It's not paranoia. It's prudence. Employee theft is rampant among medical practices, primarily because most physicians assign bookkeeping responsibilities to their staff while they remain focused on patient care. At smaller groups, the person who collects copays and deductibles is often the same person who posts charges and makes bank deposits. Temptation abounds, especially when work goes unchecked. A 2009 study by the Medical Group Management Association (MGMA) found that 83 percent of the 945 practices that responded had at some point been the victim of embezzlement.
Very few practices ever recover what was taken, says Denise McClure, a certified public accountant with Averti Fraud Solutions in Boise, Idaho, and a former medical practice administrator. "Typically, the people who embezzle spend the money," she says. "They don't put it in a savings account. They buy gifts for family or friends. They gamble it away. They tell themselves that they're just borrowing the money and that they'll pay it back, but that's an absurd rationalization."
Given the prevalence of such crimes in the healthcare setting, says Jim Arend, chief financial officer of TransforMed, a practice consulting firm in Leewood, Kan., practices should remain alert for signs that something may be amiss. That includes watching staff members — especial those handling collections, bookkeeping, and/or bank deposits — who refuse to take vacation (fearing they will be discovered by their replacement). Some even refuse promotions. It is also suspect if an employee gets defensive when you suggest that their work be independently reviewed. "That may mean they are afraid of someone looking over their shoulder," says Arend. A cluttered paper trail is another sign, he says. "If your petty cash fund is always unreconciled, there are no receipts, and the physician is having to put $100 in there every other month, that's a red flag," he says.
Where to look
There are countless opportunities for unscrupulous employees to misappropriate funds. Nearly half of the MGMA survey respondents indicated that theft occurred from cash payments — employees pocketed copays or deductibles either before or after they were recorded on the practice's books. A receptionist who takes a $30 copay from a patient, for example, can easily pocket the money and write it off as bad debt, says McClure. Such write-offs are often buried in accounts receivable among the contractual allowances from third-party payers. Employees may also write off the balances from office visits for friends or family — a less overt form of theft, but plenty costly to your practice.
Petty cash is another common target and often where stealing begins. According to Arend, embezzlers typically start small, taking $20 here and $10 there. When no one notices, they become more brazen. "Many smaller practices have drawers of money that staff members can use to buy stamps or other office supplies, and if you have more than one person who can get into petty cash, you don't know who's been in there and who took the $20," he says.

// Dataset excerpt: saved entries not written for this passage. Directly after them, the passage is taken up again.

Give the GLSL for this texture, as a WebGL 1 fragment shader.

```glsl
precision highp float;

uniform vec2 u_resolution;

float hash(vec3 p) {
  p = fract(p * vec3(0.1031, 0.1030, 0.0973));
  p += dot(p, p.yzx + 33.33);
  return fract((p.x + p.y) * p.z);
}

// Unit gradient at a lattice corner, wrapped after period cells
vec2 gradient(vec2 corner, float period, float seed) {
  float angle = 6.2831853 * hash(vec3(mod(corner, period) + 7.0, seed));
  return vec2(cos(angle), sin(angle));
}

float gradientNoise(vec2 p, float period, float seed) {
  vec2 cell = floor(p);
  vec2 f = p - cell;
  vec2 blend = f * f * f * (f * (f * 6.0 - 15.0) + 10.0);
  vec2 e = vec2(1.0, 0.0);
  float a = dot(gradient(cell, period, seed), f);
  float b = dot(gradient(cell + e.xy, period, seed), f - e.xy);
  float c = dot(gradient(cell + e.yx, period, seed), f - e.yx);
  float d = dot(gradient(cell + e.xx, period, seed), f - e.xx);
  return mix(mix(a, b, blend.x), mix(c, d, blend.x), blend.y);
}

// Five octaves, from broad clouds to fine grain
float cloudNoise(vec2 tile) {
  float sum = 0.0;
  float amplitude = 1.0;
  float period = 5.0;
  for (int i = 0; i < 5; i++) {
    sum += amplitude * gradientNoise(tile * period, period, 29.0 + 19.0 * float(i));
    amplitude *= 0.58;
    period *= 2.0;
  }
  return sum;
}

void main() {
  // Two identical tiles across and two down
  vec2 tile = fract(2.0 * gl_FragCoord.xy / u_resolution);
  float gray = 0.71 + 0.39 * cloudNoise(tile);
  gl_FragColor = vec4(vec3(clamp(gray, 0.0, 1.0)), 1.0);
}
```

Practice owners and managers should also monitor payroll. When a physician doesn't know how much he's paying his staff, or doesn't bother to review paychecks before they are distributed, the staff person managing payroll can easily inflate her own hours, or create a paycheck for someone who doesn't work in your office — like their spouse, says Arend.